In his address to the nation the day after the shooting, Harper vowed to learn more about the “terrorist and any accomplices he may have had” and intoned: “This is a grim reminder that Canada is not immune to the types of terrorist attacks we have seen elsewhere around the world.” Twitter users around the world en masse used the hashtag of solidarity reserved (for some reason) only for cities attacked by a Muslim (but not cities attacked by their own governments): #OttawaStrong. In sum, that this was a “terror attack” was mandated conventional wisdom before anything was known other than the Muslim identity of the perpetrator.
As it turns out, other than the fact that the perpetrator was Muslim and was aiming his violence at Westerners, almost nothing about this attack had the classic hallmarks of “terrorism.” In the days and weeks that followed, it became clear that Zehaf-Bibeau suffered from serious mental illness and “seemed to have become mentally unstable.” He had a history of arrests for petty offenses and had received psychiatric treatment. His friends recall him expressing no real political views but instead claiming he was possessed by the devil.
The Canadian government was ultimately forced to admit that their prior media claim about him preparing to go to Syria was totally false, dismissing it as “a mistake.” Now that Canadians know the truth about him — rather than the mere fact that he’s Muslim and committed violence — a plurality no longer believe the “terrorist” label applies, but believe the attack was motivated by mental illness. The term “terrorist” got instantly applied by know-nothings for one reason: he was Muslim and had committed violence, and that, in the post-9/11 West, is more or less the only working definition of the term (in the rare cases when it is applied to non-Muslims these days, it’s typically applied to minorities engaged in acts that have no resemblance to what people usually think of when they hear the term).
That is the crucial backdrop for yesterday’s debate over whether the term “terrorism” applies to the heinous shooting by a white nationalist of nine African-Americans praying in a predominantly black church in Charleston, South Carolina. Almost immediately, news reports indicated there was “no sign of terrorism” — by which they meant: it does not appear that the shooter is Muslim.
Yet other than the perpetrator’s non-Muslim identity, the Charleston attack from the start had the indicia of what is commonly understood to be “terrorism.” Specifically, the suspected shooter was clearly a vehement racist who told witnesses at the church that he was acting out of racial hatred and a desire to force African-Americans “to go.” His violence was the byproduct of and was intended to publicize and forward his warped political agenda, and was clearly designed to terrorize the community he hates.
That’s why so many African-American and Muslim commentators and activists insisted that the term “terrorist” be applied: because it looked, felt and smelled exactly like other acts that are instantly branded “terrorism” when the perpetrator is Muslim and the victims largely white.
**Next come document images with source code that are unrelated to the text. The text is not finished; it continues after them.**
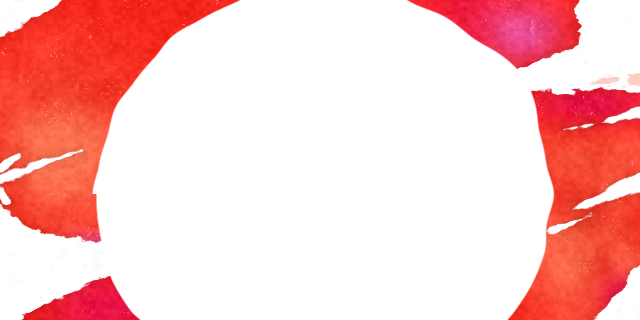
Write a Shadertoy shader that draws this background.

```glsl
// Red watercolour brush patches around a large, roughly cut white disc.
// Patches are half-plane intersections with noisy rims, cut by tapered dry-brush
// strokes; soft glows of pigment and paper grain colour them.

const vec2 DISC_CENTER = vec2(1.010, 0.393);
const vec2 DISC_RADII = vec2(0.711, 0.654);
const float DISC_WOBBLE = 0.020;
const float RIM_ROUGHNESS = 0.042;
const float GRAIN_STRENGTH = 0.13;
const vec2 BRUSH_DIRECTION = vec2(0.92, 0.39);

const vec3 PAPER = vec3(1.0);
const vec3 RED = vec3(0.97, 0.16, 0.12);
const vec3 ORANGE = vec3(0.98, 0.43, 0.30);
const vec3 CRIMSON = vec3(0.92, 0.08, 0.29);
const vec3 MAGENTA = vec3(0.91, 0.28, 0.56);
const vec3 BLUSH = vec3(0.99, 0.68, 0.62);

float hash(vec2 p) {
    return fract(sin(dot(p, vec2(127.1, 311.7))) * 43758.5453);
}

float noise(vec2 p) {
    vec2 cell = floor(p), f = fract(p);
    f = f * f * (3.0 - 2.0 * f);
    return mix(mix(hash(cell), hash(cell + vec2(1, 0)), f.x),
               mix(hash(cell + vec2(0, 1)), hash(cell + vec2(1, 1)), f.x), f.y);
}

float fbm(vec2 p) {
    float sum = 0.0, amplitude = 0.5;
    for (int i = 0; i < 5; i++) {
        sum += amplitude * noise(p);
        p = mat2(1.6, 1.2, -1.2, 1.6) * p + 7.3;
        amplitude *= 0.5;
    }
    return sum;
}

// Signed distance to a line, positive on the left of a -> b.
float leftOf(vec2 p, vec2 a, vec2 b) {
    vec2 d = normalize(b - a);
    return dot(p - a, vec2(-d.y, d.x));
}

// Distance to a tapered stroke, negative inside.
float stroke(vec2 p, vec2 a, vec2 b, float startRadius, float endRadius) {
    vec2 d = b - a;
    float t = clamp(dot(p - a, d) / dot(d, d), 0.0, 1.0);
    return length(p - a - d * t) - mix(startRadius, endRadius, t);
}

float glow(vec2 p, vec2 center, vec2 radii) {
    vec2 q = (p - center) / radii;
    return exp(-dot(q, q));
}

// Painted area, positive inside.
float patches(vec2 p) {
    float upperLeft = min(leftOf(p, vec2(0.2, 1.0), vec2(0.0, 0.88)),
                          leftOf(p, vec2(0.09, 0.282), vec2(0.307, 0.25)));
    upperLeft = min(upperLeft, leftOf(p, vec2(0.0, 0.362), vec2(0.12, 0.27)));
    upperLeft = min(upperLeft, 1.0 - p.x);
    float lowerLeft = min(leftOf(p, vec2(0.346, 0.148), vec2(0.078, 0.016)), p.x - 0.075);
    lowerLeft = min(lowerLeft, 1.0 - p.x);
    float upperRight = min(leftOf(p, vec2(1.60, 0.779), vec2(1.797, 0.857)), 1.805 - p.x);
    upperRight = min(upperRight, p.x - 1.0);
    float lowerRight = min(0.72 - p.y, leftOf(p, vec2(1.85, 0.0), vec2(2.0, 0.165)));
    lowerRight = min(lowerRight, p.x - 1.0);
    return max(max(upperLeft, lowerLeft), max(upperRight, lowerRight));
}

// Bare paper left by the dry brush, negative inside.
float dryStrokes(vec2 p) {
    float d = stroke(p, vec2(0.0, 0.44), vec2(0.255, 0.53), 0.016, 0.005);
    d = min(d, stroke(p, vec2(0.0, 0.475), vec2(0.06, 0.515), 0.016, 0.003));
    d = min(d, stroke(p, vec2(0.0, 0.40), vec2(0.02, 0.37), 0.016, 0.012));
    d = min(d, stroke(p, vec2(1.72, 0.28), vec2(1.86, 0.33), 0.009, 0.004));
    d = min(d, stroke(p, vec2(1.79, 0.345), vec2(2.0, 0.43), 0.003, 0.034));
    d = min(d, stroke(p, vec2(1.89, 0.62), vec2(2.0, 0.65), 0.004, 0.018));
    d = min(d, stroke(p, vec2(1.76, 0.595), vec2(1.9, 0.62), 0.001, 0.003));
    return min(d, stroke(p, vec2(1.74, 0.725), vec2(1.79, 0.71), 0.018, 0.010));
}

vec3 pigment(vec2 p, float rimDepth) {
    float cloud = fbm(p * 7.0);
    vec3 color = RED;
    float warm = glow(p, vec2(0.19, 0.53), vec2(0.22, 0.24)) + glow(p, vec2(1.84, 0.20), vec2(0.19, 0.20))
               + 0.6 * glow(p, vec2(1.83, 0.50), vec2(0.22, 0.10));
    color = mix(color, ORANGE, clamp(warm * (0.3 + 1.3 * cloud), 0.0, 1.0));
    float cool = glow(p, vec2(1.85, 0.675), vec2(0.20, 0.06)) + glow(p, vec2(0.34, 0.04), vec2(0.20, 0.11))
               + 0.7 * glow(p, vec2(1.50, 0.96), vec2(0.20, 0.14)) + glow(p, vec2(1.95, 0.07), vec2(0.07));
    color = mix(color, CRIMSON, clamp(cool, 0.0, 1.0));
    float violet = glow(p, vec2(1.64, 0.89), vec2(0.12, 0.09)) + 0.6 * glow(p, vec2(0.30, 0.25), vec2(0.09, 0.03));
    color = mix(color, MAGENTA, clamp(violet * (0.6 + 0.8 * cloud), 0.0, 1.0));
    color *= 1.0 - 0.10 * exp(-max(rimDepth, 0.0) * 70.0);
    color += GRAIN_STRENGTH * (fbm(p * 75.0) - 0.5) + 0.12 * (cloud - 0.5);
    float fleck = smoothstep(0.80, 0.95, noise(p * 170.0)) * smoothstep(0.5, 0.7, fbm(p * 12.0 + 3.0));
    return mix(color, BLUSH, 0.6 * fleck);
}

void mainImage(out vec4 fragColor, in vec2 fragCoord) {
    vec2 p = fragCoord / iResolution.xy * vec2(2.0, 1.0);
    float pixel = 1.0 / iResolution.y;

    // Noise stretched along the brush direction roughens every rim.
    vec2 along = vec2(dot(p, BRUSH_DIRECTION), dot(p, vec2(-BRUSH_DIRECTION.y, BRUSH_DIRECTION.x)));
    float rough = fbm(along * vec2(24.0, 42.0)) - 0.48;
    float paint = min(patches(p) + RIM_ROUGHNESS * rough, dryStrokes(p) + 0.6 * RIM_ROUGHNESS * rough);

    vec2 q = (p - DISC_CENTER) / DISC_RADII;
    float wobble = noise(vec2(atan(q.y, q.x) * 7.0, 3.0)) - 0.5;
    float disc = (length(q) - 1.0) * DISC_RADII.y + DISC_WOBBLE * wobble;
    disc -= 0.028 * glow(p, vec2(1.63, 0.76), vec2(0.10));

    // Paper, a pale smear, the paint, then the disc on top.
    vec3 color = PAPER - 0.025 * smoothstep(0.62, 0.8, fbm(p * 30.0));
    float smear = stroke(p, vec2(1.85, 0.74), vec2(2.0, 0.755), 0.004, 0.012) + 0.06 * rough;
    color = mix(color, BLUSH, 0.6 * smoothstep(pixel, -pixel, smear));
    color = mix(color, pigment(p, paint), smoothstep(-pixel, pixel, paint));
    color = mix(PAPER, color, smoothstep(-pixel, pixel, disc));
    fragColor = vec4(clamp(color, 0.0, 1.0), 1.0);
}
```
It was very hard — and still is — to escape the conclusion that the term “terrorism,” at least as it’s predominantly used in the post-9/11 West, is about the identity of those committing the violence and the identity of the targets. It manifestly has nothing to do with some neutral, objective assessment of the acts being labelled.